About this exercise:
When you copy the material, keep each line exactly as it appears.

BEGIN

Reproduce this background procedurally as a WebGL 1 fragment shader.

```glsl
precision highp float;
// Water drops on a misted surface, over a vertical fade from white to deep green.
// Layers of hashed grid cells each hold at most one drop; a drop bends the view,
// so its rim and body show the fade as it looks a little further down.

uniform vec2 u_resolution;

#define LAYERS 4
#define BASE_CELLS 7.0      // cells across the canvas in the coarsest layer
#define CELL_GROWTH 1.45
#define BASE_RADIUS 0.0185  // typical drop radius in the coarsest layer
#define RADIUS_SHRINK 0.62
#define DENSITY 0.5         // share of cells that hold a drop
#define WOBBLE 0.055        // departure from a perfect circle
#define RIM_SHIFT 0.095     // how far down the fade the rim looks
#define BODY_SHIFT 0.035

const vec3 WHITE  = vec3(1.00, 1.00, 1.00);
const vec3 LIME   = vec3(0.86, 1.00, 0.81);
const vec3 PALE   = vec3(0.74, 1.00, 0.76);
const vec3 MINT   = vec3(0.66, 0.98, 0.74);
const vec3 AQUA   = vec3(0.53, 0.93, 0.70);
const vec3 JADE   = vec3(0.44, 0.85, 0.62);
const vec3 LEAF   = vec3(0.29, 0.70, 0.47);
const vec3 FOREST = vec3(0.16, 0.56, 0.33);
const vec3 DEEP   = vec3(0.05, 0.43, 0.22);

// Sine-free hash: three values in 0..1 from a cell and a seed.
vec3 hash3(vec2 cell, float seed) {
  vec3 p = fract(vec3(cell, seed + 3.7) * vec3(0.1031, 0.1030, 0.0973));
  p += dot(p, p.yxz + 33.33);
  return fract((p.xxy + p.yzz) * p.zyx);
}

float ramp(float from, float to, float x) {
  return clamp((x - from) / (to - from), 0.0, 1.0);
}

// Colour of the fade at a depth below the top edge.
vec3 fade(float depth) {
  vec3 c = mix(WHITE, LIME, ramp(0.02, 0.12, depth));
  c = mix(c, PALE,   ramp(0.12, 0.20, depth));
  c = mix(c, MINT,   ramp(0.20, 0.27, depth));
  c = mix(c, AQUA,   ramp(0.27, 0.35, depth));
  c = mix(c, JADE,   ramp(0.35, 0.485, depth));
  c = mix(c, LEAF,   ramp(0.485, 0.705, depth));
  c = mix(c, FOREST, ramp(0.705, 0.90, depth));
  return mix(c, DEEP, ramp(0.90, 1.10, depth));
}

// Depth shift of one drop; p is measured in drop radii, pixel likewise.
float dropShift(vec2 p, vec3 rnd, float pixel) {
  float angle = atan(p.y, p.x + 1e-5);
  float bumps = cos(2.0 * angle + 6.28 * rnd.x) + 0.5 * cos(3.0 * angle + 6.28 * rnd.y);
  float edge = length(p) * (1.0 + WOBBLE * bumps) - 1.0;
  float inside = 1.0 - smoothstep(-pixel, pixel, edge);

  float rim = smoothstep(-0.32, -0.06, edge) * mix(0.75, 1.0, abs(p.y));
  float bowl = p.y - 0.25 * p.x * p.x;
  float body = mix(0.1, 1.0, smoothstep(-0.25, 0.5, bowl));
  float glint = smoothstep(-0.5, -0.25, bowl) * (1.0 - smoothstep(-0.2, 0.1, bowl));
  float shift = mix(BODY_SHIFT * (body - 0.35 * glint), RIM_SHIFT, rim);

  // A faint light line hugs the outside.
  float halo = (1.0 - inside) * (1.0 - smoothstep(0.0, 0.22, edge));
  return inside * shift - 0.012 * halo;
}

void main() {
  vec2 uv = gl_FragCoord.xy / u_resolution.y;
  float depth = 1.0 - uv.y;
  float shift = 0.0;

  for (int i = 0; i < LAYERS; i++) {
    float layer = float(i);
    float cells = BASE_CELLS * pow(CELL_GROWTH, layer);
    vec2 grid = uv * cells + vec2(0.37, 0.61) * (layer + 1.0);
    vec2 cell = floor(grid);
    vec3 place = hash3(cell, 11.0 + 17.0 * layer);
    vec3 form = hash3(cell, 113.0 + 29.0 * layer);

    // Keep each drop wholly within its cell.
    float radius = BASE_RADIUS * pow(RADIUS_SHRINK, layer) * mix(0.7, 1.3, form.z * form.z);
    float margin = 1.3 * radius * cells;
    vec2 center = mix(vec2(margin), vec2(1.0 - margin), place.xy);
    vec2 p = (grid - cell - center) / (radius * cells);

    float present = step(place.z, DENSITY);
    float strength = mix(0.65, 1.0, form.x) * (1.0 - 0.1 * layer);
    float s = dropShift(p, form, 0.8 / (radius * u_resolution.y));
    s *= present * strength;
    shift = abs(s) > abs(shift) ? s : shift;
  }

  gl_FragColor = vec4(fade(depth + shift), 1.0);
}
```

END

Written response:
Reproduce this background procedurally as a WebGL 1 fragment shader.

```glsl
precision highp float;
// Water drops on a misted surface, over a vertical fade from white to deep green.
// Layers of hashed grid cells each hold at most one drop; a drop bends the view,
// so its rim and body show the fade as it looks a little further down.

uniform vec2 u_resolution;

#define LAYERS 4
#define BASE_CELLS 7.0      // cells across the canvas in the coarsest layer
#define CELL_GROWTH 1.45
#define BASE_RADIUS 0.0185  // typical drop radius in the coarsest layer
#define RADIUS_SHRINK 0.62
#define DENSITY 0.5         // share of cells that hold a drop
#define WOBBLE 0.055        // departure from a perfect circle
#define RIM_SHIFT 0.095     // how far down the fade the rim looks
#define BODY_SHIFT 0.035

const vec3 WHITE  = vec3(1.00, 1.00, 1.00);
const vec3 LIME   = vec3(0.86, 1.00, 0.81);
const vec3 PALE   = vec3(0.74, 1.00, 0.76);
const vec3 MINT   = vec3(0.66, 0.98, 0.74);
const vec3 AQUA   = vec3(0.53, 0.93, 0.70);
const vec3 JADE   = vec3(0.44, 0.85, 0.62);
const vec3 LEAF   = vec3(0.29, 0.70, 0.47);
const vec3 FOREST = vec3(0.16, 0.56, 0.33);
const vec3 DEEP   = vec3(0.05, 0.43, 0.22);

// Sine-free hash: three values in 0..1 from a cell and a seed.
vec3 hash3(vec2 cell, float seed) {
  vec3 p = fract(vec3(cell, seed + 3.7) * vec3(0.1031, 0.1030, 0.0973));
  p += dot(p, p.yxz + 33.33);
  return fract((p.xxy + p.yzz) * p.zyx);
}

float ramp(float from, float to, float x) {
  return clamp((x - from) / (to - from), 0.0, 1.0);
}

// Colour of the fade at a depth below the top edge.
vec3 fade(float depth) {
  vec3 c = mix(WHITE, LIME, ramp(0.02, 0.12, depth));
  c = mix(c, PALE,   ramp(0.12, 0.20, depth));
  c = mix(c, MINT,   ramp(0.20, 0.27, depth));
  c = mix(c, AQUA,   ramp(0.27, 0.35, depth));
  c = mix(c, JADE,   ramp(0.35, 0.485, depth));
  c = mix(c, LEAF,   ramp(0.485, 0.705, depth));
  c = mix(c, FOREST, ramp(0.705, 0.90, depth));
  return mix(c, DEEP, ramp(0.90, 1.10, depth));
}

// Depth shift of one drop; p is measured in drop radii, pixel likewise.
float dropShift(vec2 p, vec3 rnd, float pixel) {
  float angle = atan(p.y, p.x + 1e-5);
  float bumps = cos(2.0 * angle + 6.28 * rnd.x) + 0.5 * cos(3.0 * angle + 6.28 * rnd.y);
  float edge = length(p) * (1.0 + WOBBLE * bumps) - 1.0;
  float inside = 1.0 - smoothstep(-pixel, pixel, edge);

  float rim = smoothstep(-0.32, -0.06, edge) * mix(0.75, 1.0, abs(p.y));
  float bowl = p.y - 0.25 * p.x * p.x;
  float body = mix(0.1, 1.0, smoothstep(-0.25, 0.5, bowl));
  float glint = smoothstep(-0.5, -0.25, bowl) * (1.0 - smoothstep(-0.2, 0.1, bowl));
  float shift = mix(BODY_SHIFT * (body - 0.35 * glint), RIM_SHIFT, rim);

  // A faint light line hugs the outside.
  float halo = (1.0 - inside) * (1.0 - smoothstep(0.0, 0.22, edge));
  return inside * shift - 0.012 * halo;
}

void main() {
  vec2 uv = gl_FragCoord.xy / u_resolution.y;
  float depth = 1.0 - uv.y;
  float shift = 0.0;

  for (int i = 0; i < LAYERS; i++) {
    float layer = float(i);
    float cells = BASE_CELLS * pow(CELL_GROWTH, layer);
    vec2 grid = uv * cells + vec2(0.37, 0.61) * (layer + 1.0);
    vec2 cell = floor(grid);
    vec3 place = hash3(cell, 11.0 + 17.0 * layer);
    vec3 form = hash3(cell, 113.0 + 29.0 * layer);

    // Keep each drop wholly within its cell.
    float radius = BASE_RADIUS * pow(RADIUS_SHRINK, layer) * mix(0.7, 1.3, form.z * form.z);
    float margin = 1.3 * radius * cells;
    vec2 center = mix(vec2(margin), vec2(1.0 - margin), place.xy);
    vec2 p = (grid - cell - center) / (radius * cells);

    float present = step(place.z, DENSITY);
    float strength = mix(0.65, 1.0, form.x) * (1.0 - 0.1 * layer);
    float s = dropShift(p, form, 0.8 / (radius * u_resolution.y));
    s *= present * strength;
    shift = abs(s) > abs(shift) ? s : shift;
  }

  gl_FragColor = vec4(fade(depth + shift), 1.0);
}
```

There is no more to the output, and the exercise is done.